• Last modified 302 days ago (July 27, 2023)


Resentencing not needed after all

Life delivers its sentence before court can

Staff writer

A rural Marion man who appealed his 22½-year prison sentence because he disagreed with a criminal history score used to determine the sentence’s length would have had his day in court for a new sentencing last week — except that he died three days before the hearing.

Initially charged Oct. 28, 2020, with first-degree murder in the death April 8, 2020, of Wichita resident Shalan Niccole Gannon, 27, Robert B. Mans, 51, pleaded no contest April 18, 2022, to voluntary manslaughter and aggravated battery.

Even before judge Mark Braun told Mans his sentence, Mans’ lawyer objected to a score used for his criminal history.

Mans and his lawyer thought his criminal history score should have been a “B,” the second most serious score. Instead, pre-sentencing investigators gave him a score of “A,” the most serious.

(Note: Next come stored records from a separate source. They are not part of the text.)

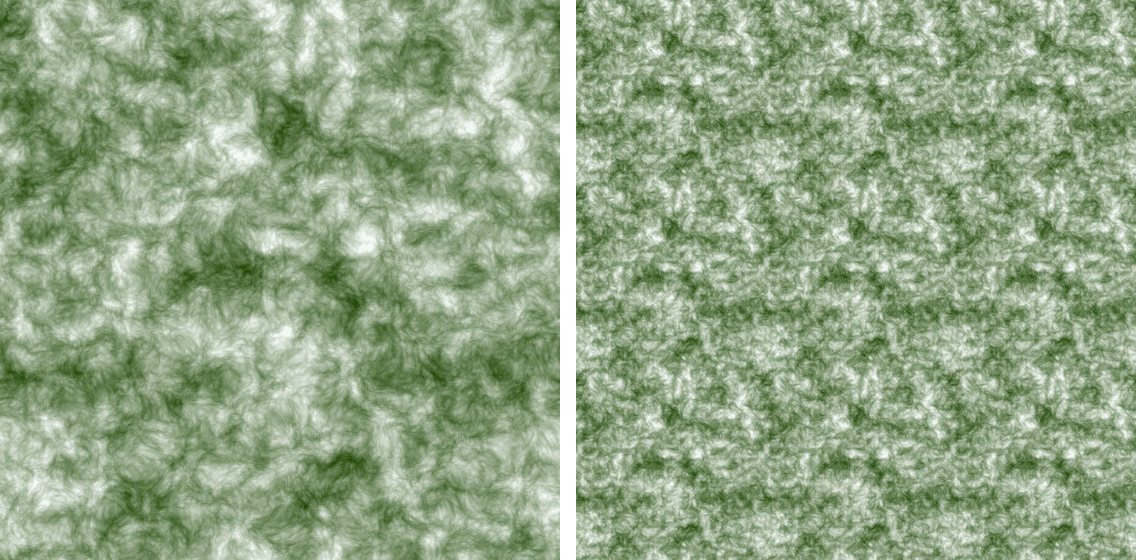
Left, the tile; right, the same tile 3 across and 3 down.
Write a Shadertoy shader that draws this texture.

```glsl
// Mottled green and pale cloth-like clouds, crossed by fine dark creases.
// Soft signed noise gives the blotches, folded noise the creases; every layer
// has a whole number of cells and wraps, so the canvas tiles on all sides.

#define DARK_GREEN     vec3(0.12, 0.27, 0.012)
#define PALE_GREEN     vec3(0.95, 0.972, 0.955)
#define MEAN_TONE      0.535
#define CLOUD_CELLS    5
#define CLOUD_CONTRAST 0.36
#define CLOUD_GAIN     0.98
#define CREASE_CELLS   19
#define CREASE_CONTRAST 0.54
#define CREASE_GAIN    0.74
#define WARP_CELLS     13
#define WARP_AMOUNT    0.022

// Mean of abs(noise), subtracted to centre the folded layers.
const float FOLD_MEAN = 0.175;

// Integer hash of a cell and a layer seed, from 0 to 1.
float hash(ivec2 cell, int seed) {
    uint h = uint(cell.x) * 1597u + uint(cell.y) * 51749u + uint(seed) * 7919u;
    h = (h ^ 61u) ^ (h >> 16);
    h *= 9u;
    h ^= h >> 4;
    h *= 668265261u;
    h ^= h >> 15;
    h *= 73244475u;
    h ^= h >> 16;
    return float(h & 65535u) / 65536.0;
}

// Slope of the random unit gradient at a wrapped lattice corner.
float cornerSlope(ivec2 corner, vec2 offset, int cells, int seed) {
    ivec2 wrapped = ((corner % cells) + cells) % cells;
    float angle = 6.28319 * hash(wrapped, seed);
    return dot(vec2(cos(angle), sin(angle)), offset);
}

// Gradient noise that repeats once per unit square.
float tileNoise(vec2 uv, int cells, int seed) {
    // Shifting each layer keeps the lattices from lining up.
    vec2 p = uv * float(cells) + float(seed) * vec2(0.37, 0.61);
    ivec2 cell = ivec2(floor(p));
    vec2 f = fract(p);
    vec2 w = f * f * f * (f * (f * 6.0 - 15.0) + 10.0);
    float a = cornerSlope(cell, f, cells, seed);
    float b = cornerSlope(cell + ivec2(1, 0), f - vec2(1, 0), cells, seed);
    float c = cornerSlope(cell + ivec2(0, 1), f - vec2(0, 1), cells, seed);
    float d = cornerSlope(cell + ivec2(1, 1), f - vec2(1, 1), cells, seed);
    return mix(mix(a, b, w.x), mix(c, d, w.x), w.y);
}

// Broad light and dark blotches.
float clouds(vec2 uv) {
    float sum = 0.0, amplitude = CLOUD_CONTRAST;
    int cells = CLOUD_CELLS;
    for (int i = 0; i < 3; i++) {
        sum += amplitude * tileNoise(uv, cells, 3 + i);
        amplitude *= CLOUD_GAIN;
        cells *= 2;
    }
    return sum;
}

// Pale puffs parted by thin dark creases.
float creases(vec2 uv) {
    float sum = 0.0, amplitude = CREASE_CONTRAST;
    int cells = CREASE_CELLS;
    for (int i = 0; i < 4; i++) {
        sum += amplitude * (abs(tileNoise(uv, cells, 11 + i)) - FOLD_MEAN);
        amplitude *= CREASE_GAIN;
        cells *= 2;
    }
    return sum;
}

void mainImage(out vec4 fragColor, in vec2 fragCoord) {
    vec2 uv = fragCoord / iResolution.xy;

    // Bend the domain so that the creases stretch into streaks.
    vec2 bend = vec2(tileNoise(uv, WARP_CELLS, 21), tileNoise(uv, WARP_CELLS, 22));
    vec2 warped = uv + WARP_AMOUNT * bend;

    float tone = MEAN_TONE + clouds(warped) + creases(warped);
    fragColor = vec4(mix(DARK_GREEN, PALE_GREEN, clamp(tone, 0.0, 1.0)), 1.0);
}
```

Ruling that circumstances aggravated his crime, Braun handed Mans consecutive sentences of 228 months in prison for voluntary manslaughter and 43 months for aggravated battery.

Because the sentences were to run consecutively, this meant Mans would remain in prison 22½ years.

Braun also originally ordered Mans to register as a violent offender and to pay $8,962.25. Of that, $3,224.25 was restitution to a crime victims compensation board.

In ruling on an appeal in the case, the state appellate court agreed in part and disagreed in part with Mans’s sentence.

The court remanded the case back to district court, and a new sentencing hearing was to have been conducted July 18.

Mans died July 15 at Lansing prison. Cause of death was not disclosed.

Evidence indicated Gannon was killed at property owned by Mans’s in Canada.

She was reported missing three days later. Her body was found in the Ninnescah River in rural Sumner County two months after that.

Last modified July 27, 2023